>On Thu, 24 Sep 2009 13:25:56 -0400, Alex Fink wrote:
>
>> Well, except that the change in question doesn't change the fact of
>> having two consecutive consonants at the same place of articulation.
>
>It depends on how far the "lenition" goes :)
>[...] the option of a more radical
>"lenition" (e. g. to a glide or a laryngeal) :)

Heh, or to zero, if you call that "lenition" :-p   Fair point, anyways.

On Thu, 24 Sep 2009 23:40:45 -0500, Eric Christopherson <[log in to unmask]>
wrote:

>It might come from an earlier state of affairs where one of the sounds
>is an aspirated stop or ejective; some languages have synchronic rules
>dissimilating such sequences, e.g. ancient Greek, which (IIRC) changed
>the first aspirated stop to its unaspirated voiceless counterpart.

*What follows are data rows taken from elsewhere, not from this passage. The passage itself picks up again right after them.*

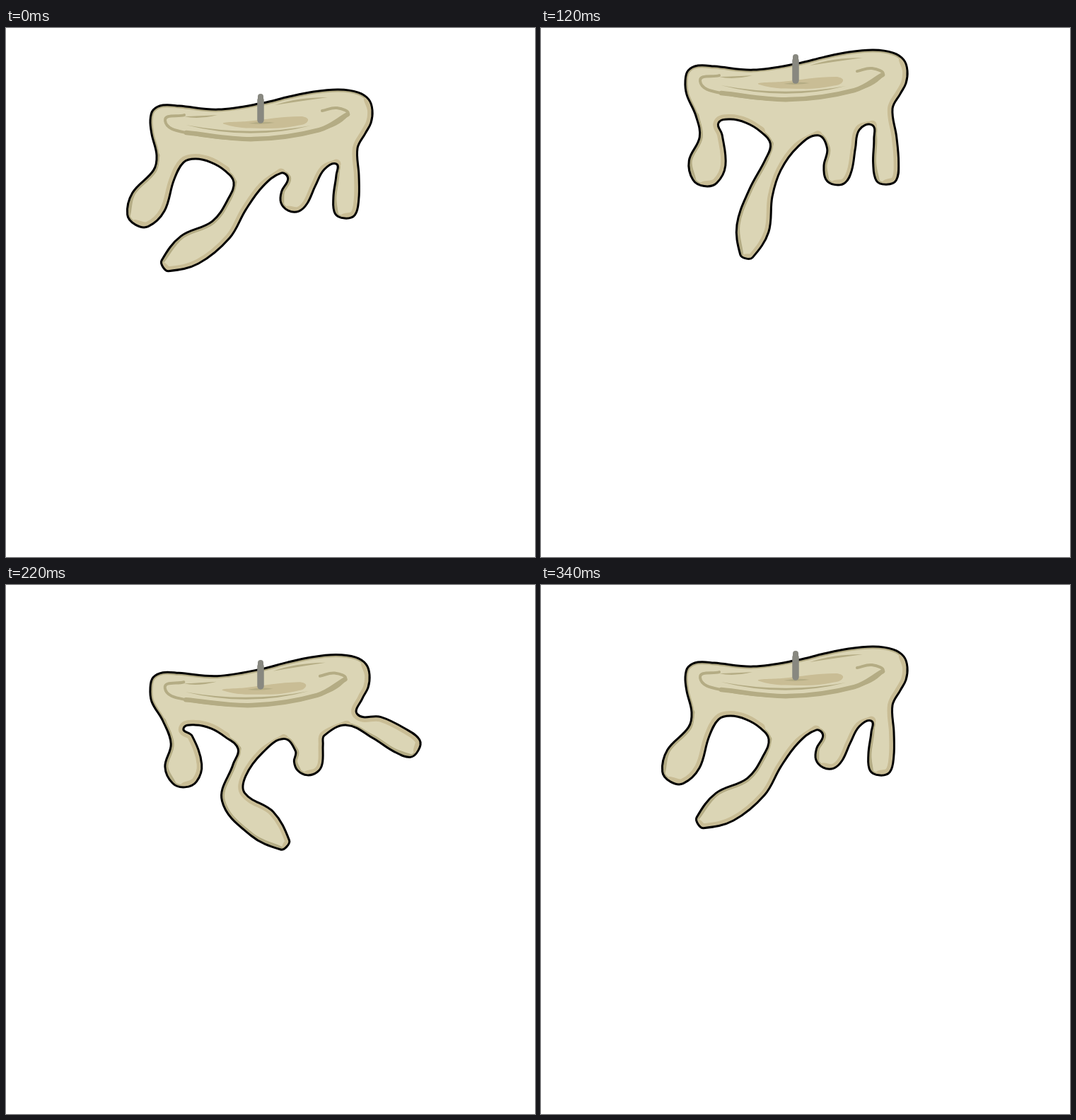
An HTML page with a canvas that plays this animation: 748x748 px, repeating every 0.36 s.

```html
<!DOCTYPE html>
<html lang="en">
<head>
<meta charset="utf-8">
<title>Melting candle</title>
<style>
  html, body { margin: 0; width: 100%; height: 100%; overflow: hidden; background: #fff; }
  canvas { display: block; }
</style>
</head>
<body>
<canvas id="stage" width="748" height="748"></canvas>
<script>
const ctx = document.getElementById('stage').getContext('2d');
const STEP = 20, STEPS = 18, PERIOD = 340;
const WAX = '#dbd5b5', TAN = '#c9bd95', OLIVE = '#b4ac84', WICK = '#888880';

// Each drip hangs from fixed root points, bends at a knee and ends in a swinging tip.
// widths: half widths at the knee, belly and cap; drag: how far the knee follows the tip.
const KEY_TIMES = [0, 80, 140, 220, 260, 300];
const RIGHT = {
  right: [[497, 170]], left: [[467, 192]], knee: [483, 208], drag: 0.4, widths: [16, 18, 14],
  tips: [[479, 269], [488, 275], [496, 273], [583, 221], [518, 267], [484, 269]]
};
const SHORT = {
  right: [[450, 200]], left: [[389, 205]], knee: [418, 218], drag: 0.4, widths: [20, 20, 14],
  tips: [[399, 258], [429, 287], [410, 271], [426, 256], [407, 258], [399, 257]]
};
const LONG = {
  right: [[363, 224], [339, 257]], left: [[315, 240], [322, 218]],
  knee: [304, 285], drag: 0.1, widths: [17, 23, 9],
  tips: [[222, 338], [313, 384], [286, 377], [397, 357], [386, 384], [309, 406]]
};
const LEFT = {
  right: [[251, 190]], left: [[213, 180]], knee: [223, 208], drag: 0.36, widths: [16, 26, 17],
  tips: [[183, 278], [225, 284], [233, 277], [253, 273], [234, 284], [209, 285]]
};

const TOP = [[206, 150], [204, 130], [208, 116], [222, 109], [245, 110], [300, 115], [363, 106],
  [400, 97], [435, 90], [470, 87], [498, 91], [513, 101], [518, 116], [516, 134], [508, 149]];
const ARCH = [[310, 202], [290, 190], [268, 185]];
const RIM = [[252, 123], [225, 131], [255, 148], [350, 157], [443, 144], [483, 122], [468, 113], [447, 117]];
const PUDDLE = [[309, 136], [340, 132], [417, 125], [427, 131], [412, 138], [370, 142]];

const add = (p, q, k = 1) => [p[0] + q[0] * k, p[1] + q[1] * k];
const sub = (p, q) => add(p, q, -1);
const mix = (p, q, u) => add(p, sub(q, p), u);
const unit = ([x, y]) => {
  const len = Math.hypot(x, y) || 1;
  return [x / len, y / len];
};
const normal = ([x, y]) => [y, -x];

const phase = t => 2 * Math.PI * t / PERIOD;
const lift = t => -18.5 - 11.5 * Math.cos(phase(t) - 0.99) + 37.3 * Math.cos(2 * phase(t) - 0.84);
const lean = t => Math.max(0, Math.cos(phase(t - 220))) ** 4;

// Periodic cubic interpolation through the key positions.
function tipAt(keys, t) {
  const n = keys.length;
  const key = i => keys[(i + n) % n];
  const time = i => KEY_TIMES[(i + n) % n] + Math.floor(i / n) * PERIOD;
  let k = n - 1;
  while (KEY_TIMES[k] > t) k--;
  const span = time(k + 1) - time(k), u = (t - time(k)) / span;
  const slope = (i, j) => (key(i + 1)[j] - key(i - 1)[j]) / (time(i + 1) - time(i - 1));
  const base = mix(key(k), key(k + 1), u * u * (3 - 2 * u));
  return base.map((v, j) =>
    v + span * u * (1 - u) * ((1 - u) * slope(k, j) - u * slope(k + 1, j)));
}

// Both sides of a drip, each listed in outline order.
function dripSides({ right, left, knee, drag, widths, tips }, t) {
  const tip = tipAt(tips, t);
  const shift = sub(tip, tips[0]).map(v => v * drag);
  const bend = add(knee, shift);
  const root = mix(right[right.length - 1], left[0], 0.5);
  const along = unit(sub(tip, bend));
  const across = normal(along);
  const kneeAcross = normal(unit(add(along, unit(sub(bend, root)))));
  const [kneeW, bellyW, capW] = widths;
  const belly = mix(bend, tip, 0.54), cap = add(tip, along, -0.4 * capW);
  const side = s => [
    add(bend, kneeAcross, s * kneeW), add(belly, across, s * bellyW), add(cap, across, s * capW)
  ];
  return {
    right: [...right, ...side(1), tip],
    left: [...side(-1).reverse(), ...left.map(p => add(p, shift, 0.35))]
  };
}

// Smooth path whose handles scale with each segment.
function trace(pts, closed) {
  const n = pts.length;
  const at = i => closed ? pts[(i + n) % n] : pts[Math.max(0, Math.min(n - 1, i))];
  const dir = i => unit(sub(at(i + 1), at(i - 1)));
  ctx.beginPath();
  ctx.moveTo(...pts[0]);
  for (let i = 0; i < (closed ? n : n - 1); i++) {
    const p = at(i), q = at(i + 1), h = 0.36 * Math.hypot(...sub(q, p));
    ctx.bezierCurveTo(...add(p, dir(i), h), ...add(q, dir(i + 1), -h), ...q);
  }
  if (closed) ctx.closePath();
}

function fill(pts, color) {
  trace(pts, true);
  ctx.fillStyle = color;
  ctx.fill();
}

function stroke(pts, color, width, closed = false) {
  trace(pts, closed);
  ctx.strokeStyle = color;
  ctx.lineWidth = width;
  ctx.stroke();
}

// Tapered streak from one point to another.
function streak(x1, y1, cx, cy, x2, y2, width) {
  ctx.beginPath();
  ctx.moveTo(x1, y1);
  ctx.quadraticCurveTo(cx, cy - width, x2, y2);
  ctx.quadraticCurveTo(cx, cy + width, x1, y1);
  ctx.fillStyle = OLIVE;
  ctx.fill();
}

function drawSurface() {
  stroke(RIM, OLIVE, 4);
  stroke(RIM.slice(2, 6), OLIVE, 6.5);
  fill(PUDDLE, TAN);
  streak(254, 137, 345, 157, 431, 138, 3);
  streak(252, 125, 272, 127, 299, 123, 2.5);
  streak(380, 109, 412, 101, 455, 98, 3);
  streak(343, 135, 362, 134, 380, 134, 3);
}

function draw(t) {
  const tilt = lean(t), k = tilt * 4 / 315;
  const top = TOP.map(([x, y]) => [x - k * (x - 204), y - k * (x - 204) + 2 * tilt]);
  const [right, short, long, left] = [RIGHT, SHORT, LONG, LEFT].map(d => dripSides(d, t));
  const outline = [top, right.right, right.left, short.right, short.left,
    long.right, long.left, ARCH, left.right, left.left].flat();

  ctx.setTransform(1, 0, 0, 1, 0, 0);
  ctx.fillStyle = '#fff';
  ctx.fillRect(0, 0, 748, 748);
  ctx.translate(0, lift(t));
  ctx.lineCap = ctx.lineJoin = 'round';

  ctx.save();
  fill(outline, WAX);
  ctx.clip();
  stroke(outline, OLIVE, 7, true);
  for (const drip of [right, short, long, left]) stroke(drip.left, OLIVE, 9);
  stroke([...top.slice(-4), ...right.right], TAN, 14);
  stroke([...right.left.slice(-1), ...short.right], TAN, 13);
  stroke([...short.left.slice(-1), ...long.right], TAN, 13);
  stroke([...ARCH, ...left.right], TAN, 14);
  ctx.restore();

  ctx.save();
  ctx.transform(1 - k, -k, 0, 1, 204 * k, 204 * k + 2 * tilt);
  drawSurface();
  ctx.restore();

  stroke(outline, '#000', 3, true);
  stroke([[360, 97], [360, 104]], WICK, 8);
  stroke([[360, 102], [360, 130]], WICK, 9.5);
}

// The pose at the end of the period is held for one extra step.
function tick() {
  const step = Math.floor(performance.now() / STEP) % STEPS;
  draw(step * STEP % PERIOD);
  requestAnimationFrame(tick);
}
tick();
</script>
</body>
</html>
```
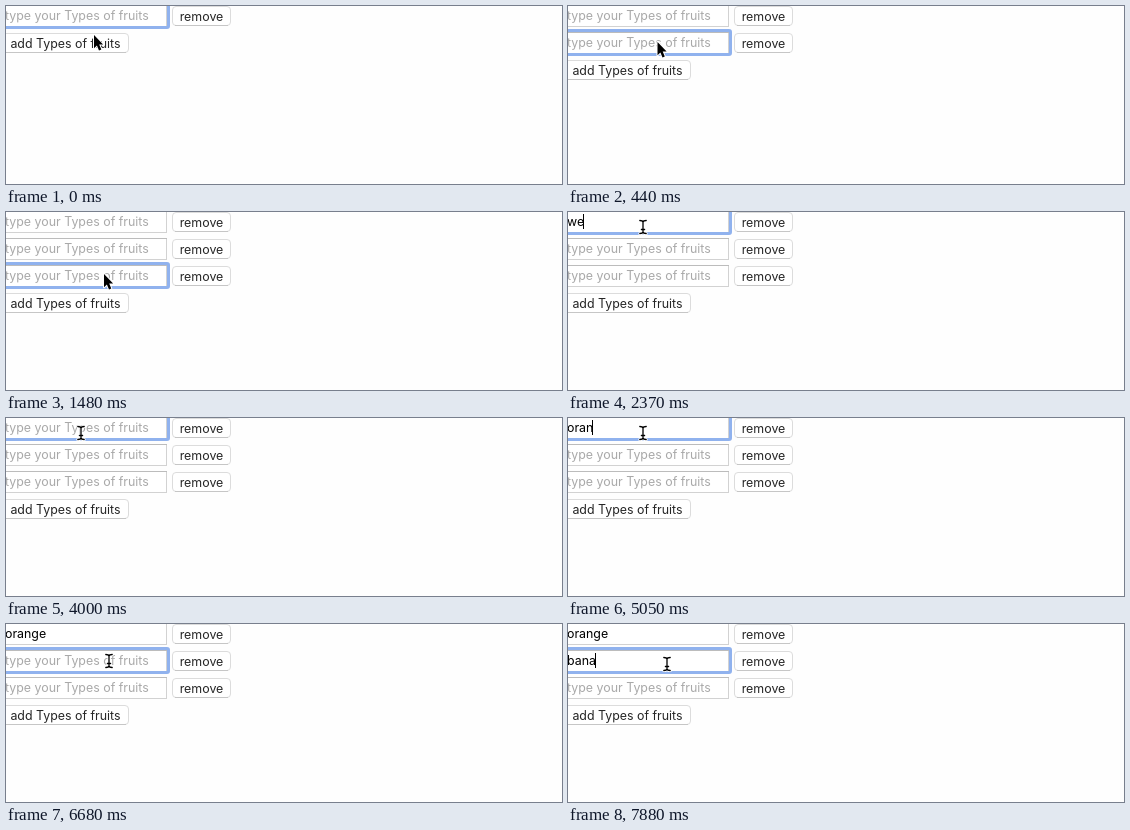
An HTML page that plays this animation: 556x178 px, repeating every 8000 ms.

```html
<!DOCTYPE html>
<html lang="en">
<head>
<meta charset="utf-8">
<title>Fruit list form</title>
<style>
  html, body { margin: 0; width: 100%; height: 100%; overflow: hidden; background: #fefefe; }
  svg { display: block; width: 556px; height: 178px; }
  text { font: 12.4px Inter, Roboto, sans-serif; white-space: pre; }
  .label { fill: #262626; }
  .field { fill: #fff; stroke: #d2d2d2; }
  .edge { fill: none; stroke: #bcbcbc; }
  .ring { fill: none; stroke: #90b2ee; stroke-width: 3; }
  .button { fill: #fff; stroke: #dcdcdc; }
  .shade { fill: none; stroke: #c6c6c6; }
</style>
</head>
<body>
<svg id="stage" viewBox="0 0 556 178" xmlns="http://www.w3.org/2000/svg">
  <g id="form"></g>
  <g id="arrow">
    <path d="M0 0V13.2L2.9 10.5 5 15.4 7.3 14.4 5.2 9.6H9.1Z" fill="#000" stroke="#fff" stroke-width="2" stroke-linejoin="round" paint-order="stroke"/>
  </g>
  <g id="beam" fill="none" stroke-linecap="round">
    <path d="M-3.2-6.5Q-.4-6.5 0-5Q.4-6.5 3.2-6.5M0-5V5M-3.2 6.5Q-.4 6.5 0 5Q.4 6.5 3.2 6.5M-1.6 2.5H1.6" stroke="#fff" stroke-width="3"/>
    <path d="M-3.2-6.5Q-.4-6.5 0-5Q.4-6.5 3.2-6.5M0-5V5M-3.2 6.5Q-.4 6.5 0 5Q.4 6.5 3.2 6.5M-1.6 2.5H1.6" stroke="#000" stroke-width="1.3"/>
  </g>
</svg>
<script>
const LOOP = 8000, PITCH = 27, TEXT_X = -1;
const HINT = 'type your Types of fruits';
const $ = id => document.getElementById(id);
const form = $('form');

function add(parent, tag, attrs, content = '') {
  const el = document.createElementNS('http://www.w3.org/2000/svg', tag);
  for (const key in attrs) el.setAttribute(key, attrs[key]);
  el.textContent = content;
  parent.append(el);
  return el;
}

const show = (el, on) => el.setAttribute('visibility', on ? 'visible' : 'hidden');
const place = (el, x, y) => el.setAttribute('transform', `translate(${x} ${y})`);

function addButton(parent, x, width, label) {
  add(parent, 'rect', { class: 'button', x: x + .5, y: .5, width: width - 1, height: 19, rx: 3.5 });
  add(parent, 'path', { class: 'shade', d: `M${x + 3} 19.5H${x + width - 3}` });
  add(parent, 'text', { class: 'label', x: x + width / 2, y: 14.5, 'text-anchor': 'middle' }, label);
}

function addRow(_, i) {
  const g = add(form, 'g', {});
  place(g, 0, i * PITCH);
  add(g, 'rect', { class: 'field', x: -9.5, y: -.5, width: 170, height: 21 });
  add(g, 'path', { class: 'edge', d: 'M-10-.5H161' });
  const text = add(g, 'text', { x: TEXT_X, y: 14 });
  const ring = add(g, 'rect', { class: 'ring', x: -9.5, y: -2.5, width: 172, height: 24, rx: 1.5 });
  const caret = add(g, 'rect', { y: 2, width: 1, height: 15, fill: '#000' });
  addButton(g, 166, 59, 'remove');
  return { g, text, ring, caret };
}

const rows = Array.from({ length: 3 }, addRow);
const addMore = add(form, 'g', {});
addButton(addMore, -4, 127, 'add Types of fruits');

// Pointer positions: time, x, y, shape
const pointer = [
  [0, 88, 29, 'arrow'], [150, 89.5, 36, 'arrow'],
  [740, 91, 41, 'arrow'], [890, 94, 49, 'arrow'], [1040, 97, 58, 'arrow'], [1180, 98, 62, 'arrow'],
  [1630, 92, 46, 'beam'], [1780, 82, 29, 'beam'], [1920, 75, 15, 'beam'],
  [5640, 121, 19, 'beam'], [5790, 194, 26, 'arrow'], [5940, 222, 31, 'arrow'],
  [6090, 219, 47, 'arrow'], [6240, 205, 61, 'arrow'], [6390, 146, 46, 'beam'],
  [6540, 103, 37, 'beam'], [6830, 99, 40, 'beam']
];

// Form changes: time, changed properties
const changes = [
  [0, { count: 1, focus: 0, first: '', second: '', caret: true }],
  [290, { count: 2, focus: 1 }],
  [1330, { count: 3, focus: 2 }],
  [2070, { focus: 0 }],
  ...typing('first', [2220, 2370, 2670, 2820, 2960], ['w', 'we', 'wer', 'werwe', 'werwer']),
  ...typing('first', [3410, 3560, 3700, 3850, 4000], ['werwe', 'werw', 'we', 'w', '']),
  ...typing('first', [4450, 4750, 4900, 5050, 5200, 5350], ['o', 'or', 'ora', 'oran', 'orang', 'orange']),
  [5640, { caret: false }],
  [6540, { focus: 1, caret: true }],
  ...typing('second', [7730, 7880], ['ban', 'bana'])
];

function typing(field, times, words) {
  return times.map((time, i) => [time, { [field]: words[i] }]);
}

function render(t) {
  const past = ([time]) => time <= t;
  const state = Object.assign({}, ...changes.filter(past).map(c => c[1]));
  const values = [state.first, state.second, ''];

  rows.forEach(({ g, text, ring, caret }, i) => {
    const focused = state.focus === i;
    g.style.display = i < state.count ? '' : 'none';
    text.textContent = values[i] || HINT;
    text.setAttribute('fill', values[i] ? '#000' : '#a9a9a9');
    show(ring, focused);
    show(caret, focused && state.caret);
    if (focused) {
      const width = values[i] ? text.getComputedTextLength() : 0;
      caret.setAttribute('x', Math.floor(TEXT_X + width - .5));
    }
  });
  place(addMore, 0, state.count * PITCH);

  const [, x, y, shape] = pointer.filter(past).pop();
  for (const name of ['arrow', 'beam']) {
    show($(name), name === shape);
    place($(name), x, y);
  }
}

const start = performance.now();
function tick() {
  render((performance.now() - start) % LOOP);
  requestAnimationFrame(tick);
}
tick();
</script>
</body>
</html>
```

Yes, perhaps I should have stated an exception for cases like this, where
the consonants have to match in features beyond PoA to trigger the change,
aspiration or glottalisation or whatever.  Those things certainly occur --
I've used aspirate dissimilation in my own Sabasasaj.  Even so, PoA wouldn't
have any relevance in the usual cases, and it would be strange if it did:
[t_>Vt_>] and [k_>Vk_>] dissimilate but [t_>Vk_>] doesn't?

Alex